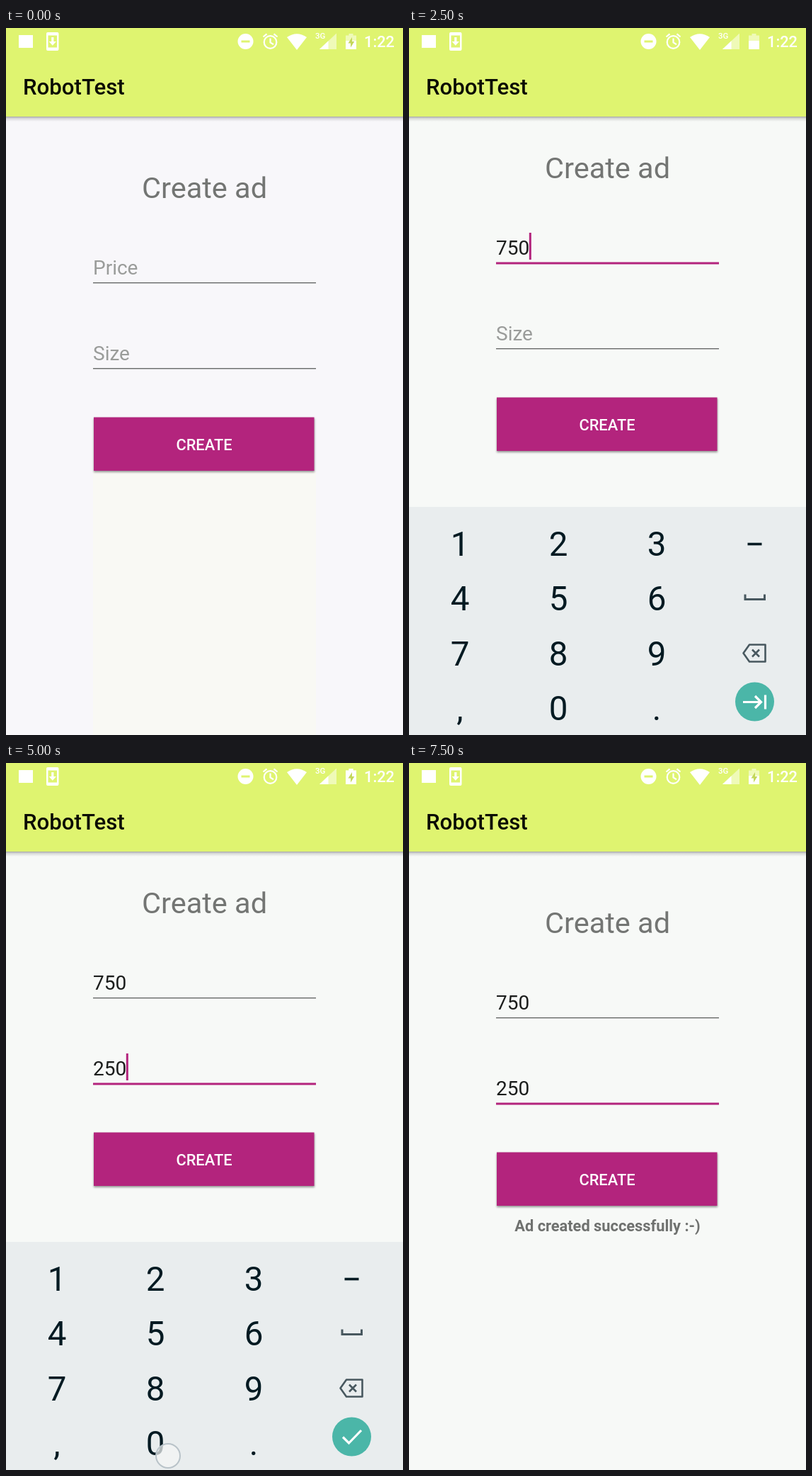
An HTML page that plays this animation: 561x998 px, repeating every 8 s.

```html
<!DOCTYPE html>
<html lang="en">
<head>
<meta charset="utf-8">
<title>Create ad</title>
<style>
  html, body { margin: 0; width: 100%; height: 100%; overflow: hidden; background: #f7f9f7; }
  svg { display: block; width: 100vw; height: 100vh; font-family: Roboto, sans-serif; }
  .mid { text-anchor: middle; }
  .field { font-size: 28px; }
  .line { fill: none; stroke-linecap: butt; stroke-linejoin: miter; }
</style>
</head>
<body>
<svg viewBox="0 0 561 998" xmlns="http://www.w3.org/2000/svg">
  <defs>
    <linearGradient id="barShadow" x1="0" y1="0" x2="0" y2="1">
      <stop offset="0" stop-color="#000" stop-opacity=".32"/>
      <stop offset=".4" stop-color="#000" stop-opacity=".12"/>
      <stop offset="1" stop-color="#000" stop-opacity="0"/>
    </linearGradient>
    <filter id="soft" x="-5%" y="-20%" width="110%" height="140%">
      <feGaussianBlur stdDeviation="1.6"/>
    </filter>
  </defs>

  <rect id="page" width="561" height="998"/>
  <rect id="panel" x="123" y="626" width="315" height="372" fill="#f9f9f4"/>

  <g id="form">
    <text class="mid" x="280.5" y="240" font-size="41.5" fill="#737573">Create ad</text>
    <text id="price" class="field" x="123" y="348"></text>
    <rect id="priceLine" x="123" width="315"/>
    <text id="size" class="field" x="123" y="469"></text>
    <rect id="sizeLine" x="123" width="315"/>
    <rect id="cursor" width="3" height="38" fill="#b3247d"/>
    <rect x="124" y="551" width="312" height="76" fill="#000" opacity=".4" filter="url(#soft)"/>
    <rect x="124" y="549.5" width="311.5" height="75.5" fill="#b3247d"/>
    <text class="mid" x="280" y="596" font-size="21.8" font-weight="500" fill="#fff">CREATE</text>
    <text id="message" class="mid" x="280.5" y="660.5" font-size="21.8" font-weight="700" fill="#6f716f">Ad created successfully :-)</text>
  </g>

  <rect width="561" height="125" fill="#dff470"/>
  <rect y="125" width="561" height="7" fill="url(#barShadow)"/>
  <text x="24" y="94" font-size="31.2" font-weight="500" fill="#0a0c04">RobotTest</text>

  <g fill="#fff">
    <rect x="18" y="10" width="20" height="18"/>
    <path fill-rule="evenodd" d="M59 6h13.500q2 0 2 2v22q0 2-2 2h-13.500q-2 0-2-2v-22q0-2 2-2zM59.500 10.500v17h12.500v-17z"/>
    <path d="M64.200 13h3.200v6h3.600l-5.200 5.800-5.200-5.800h3.600z"/>
    <circle cx="338.500" cy="19" r="11"/>
    <path d="M332.500 17.500h12v3h-12z" fill="#dff470"/>
    <path d="M397 13Q411 3.500 425 13L411 31z"/>
    <text x="437" y="15" font-size="11.500" font-weight="500">3G</text>
    <path d="M467 7.500V30H443z" opacity=".5"/>
    <path d="M455.500 18.300V30H443z"/>
    <text x="506" y="27" font-size="21.800" font-weight="500">1:22</text>
  </g>
  <g class="line" stroke="#fff" stroke-width="2.200">
    <circle cx="373.500" cy="20" r="8.800"/>
    <path d="M373.500 14.500v6l4.500 2.800M363.500 12.500l5-4.200M383.500 12.500l-5-4.200"/>
  </g>

  <path d="M484.500 8h6v2.500h4.500v19.500h-15v-19.500h4.500z" fill="#fff" opacity=".5"/>
  <g id="charge"><path d="M484.500 8h6v2.500h4.500v19.500h-15v-19.500h4.500z" fill="#fff"/></g>
  <path id="bolt" d="M489 13l-5.500 8.500h3.500v6l5.300-8.500h-3.300z" fill="#c3d75a"/>

  <g id="keyboard">
    <rect y="676" width="561" height="322" fill="#e9edee"/>
    <g id="keys" class="mid" font-size="47.500" fill="#031a22"></g>
    <path d="M478.500 728.500h20" stroke="#031a22" stroke-width="3.600"/>
    <g class="line" stroke="#48585f" stroke-width="3">
      <path d="M475 799.500v7h27.500v-7"/>
      <path d="M481 870.500h22.500v24h-22.500l-8.500-12z" stroke-width="2.600" stroke-linejoin="round"/>
      <path d="M485 877.500l10 10m0-10l-10 10" stroke-width="2.600"/>
    </g>
    <circle id="action" cx="488.500" cy="951" r="27.500"/>
    <g class="line" stroke="#fff" stroke-width="3.200">
      <path id="next" d="M472 951.500h25M489 943l8.500 8.500-8.500 8.500M503.500 941.500v20"/>
      <path id="done" d="M476 951.500l8.500 8.500 17.500-18"/>
    </g>
  </g>

  <circle id="touch" r="17" fill="#f4f6f6" fill-opacity=".72" stroke="#b9c3c9" stroke-width="2"/>
</svg>
<script>
const LOOP = 8000;
const SHIFT = 28;
const KEYBOARD_HEIGHT = 322;
const $ = id => document.getElementById(id);
const set = (id, attrs) => {
  for (const name in attrs) $(id).setAttribute(name, attrs[name]);
};
const show = (id, visible) => set(id, { visibility: visible ? 'visible' : 'hidden' });
const clamp = v => Math.min(1, Math.max(0, v));
const easeOut = v => 1 - (1 - clamp(v)) ** 2;
const latest = (list, t) => list.filter(item => item.at <= t).pop();

const focusPrice = 560, focusSize = 3400, submit = 7200;
const priceKeys = [{ at: 1600, key: '7' }, { at: 1930, key: '5' }, { at: 2250, key: '0' }];
const sizeKeys = [{ at: 4420, key: '2' }, { at: 4750, key: '5' }, { at: 5000, key: '0' }];
const cursorStarts = [{ at: focusPrice }, ...priceKeys, { at: focusSize }, ...sizeKeys];

const touches = [
  { at: 300, end: 550, x: 270, y: 340 },
  { at: 1450, end: 1790, x: 63.5, y: 860 },
  { at: 1850, end: 2080, x: 222, y: 806 },
  { at: 2150, end: 2450, x: 227, y: 979 },
  { at: 3250, end: 3500, x: 262, y: 430 },
  { at: 4300, end: 4590, x: 223, y: 749 },
  { at: 4660, end: 4850, x: 222, y: 804 },
  { at: 4920, end: 5210, x: 229, y: 978 },
  { at: 5880, end: 6090, x: 510.5, y: 976 },
  { at: 7000, end: 7250, x: 285, y: 590 }
];

const battery = [
  { at: 0, level: .55, bolt: true },
  { at: 600, level: 1, bolt: true },
  { at: 1400, level: 1, bolt: false },
  { at: 2300, level: .55, bolt: false },
  { at: 2800, level: .8, bolt: true },
  { at: 3400, level: 1, bolt: true },
  { at: 4400, level: .8, bolt: true },
  { at: 5000, level: 1, bolt: true },
  { at: 6500, level: .8, bolt: true },
  { at: 7100, level: .55, bolt: true }
];

$('keys').innerHTML = ['123', '456', '789', ',0.'].map((row, r) =>
  [...row].map((key, c) =>
    `<text x="${72 + 139 * c}" y="${745 + 77.4 * r}">${key}</text>`).join('')).join('');

function drawField(id, keys, hint, focused, y, t) {
  const text = keys.filter(k => k.at <= t).map(k => k.key).join('');
  $(id).textContent = text || hint;
  set(id, { fill: text ? '#1b1d1c' : '#9a9c9a' });
  set(id + 'Line', {
    y: focused ? y - 1 : y - .5,
    height: focused ? 3 : 1.4,
    fill: focused ? '#b3247d' : '#686a69'
  });
  return text.length;
}

function draw(t) {
  const started = t >= 300;
  set('page', { fill: started ? '#f7f9f7' : '#f8f7fa' });
  show('panel', !started);

  const raised = t >= 700 && t < 6100;
  set('form', { transform: `translate(0 ${raised ? -SHIFT : 0})` });

  const onSize = t >= focusSize;
  const priceLength = drawField('price', priceKeys, 'Price', t >= focusPrice && !onSize, 359.5, t);
  const sizeLength = drawField('size', sizeKeys, 'Size', onSize, 480.5, t);
  const start = latest(cursorStarts, t);
  show('cursor', start && (t - start.at) % 1000 < 500);
  set('cursor', {
    x: 123 + 15.6 * (onSize ? sizeLength : priceLength),
    y: onSize ? 438 : 317
  });
  show('message', t >= submit);

  const open = easeOut((t - 580) / 270) - easeOut((t - 6080) / 200);
  set('keyboard', { transform: `translate(0 ${KEYBOARD_HEIGHT * (1 - open)})` });
  const pressed = t >= 5880 && t < 6150;
  set('action', { fill: pressed ? '#00a192' : '#4bb6a8', r: pressed ? 28 : 27.5 });
  show('next', !onSize);
  show('done', onSize);

  const { level, bolt } = latest(battery, t);
  $('charge').style.clipPath = `inset(${(1 - level) * 100}% 0 0 0)`;
  show('bolt', bolt);

  const touch = touches.find(p => t >= p.at && t < p.end);
  show('touch', touch);
  if (touch) set('touch', { cx: touch.x, cy: touch.y });
}

const origin = performance.now();
function tick() {
  draw((performance.now() - origin) % LOOP);
  requestAnimationFrame(tick);
}
draw(0);
requestAnimationFrame(tick);
</script>
</body>
</html>
```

__REQUIRED ACTION__. Filter the records down to the lines that contain the string "style", and copy those lines.

__RESULT FOR THIS TASK__.
<style>
</style>
  $('charge').style.clipPath = `inset(${(1 - level) * 100}% 0 0 0)`;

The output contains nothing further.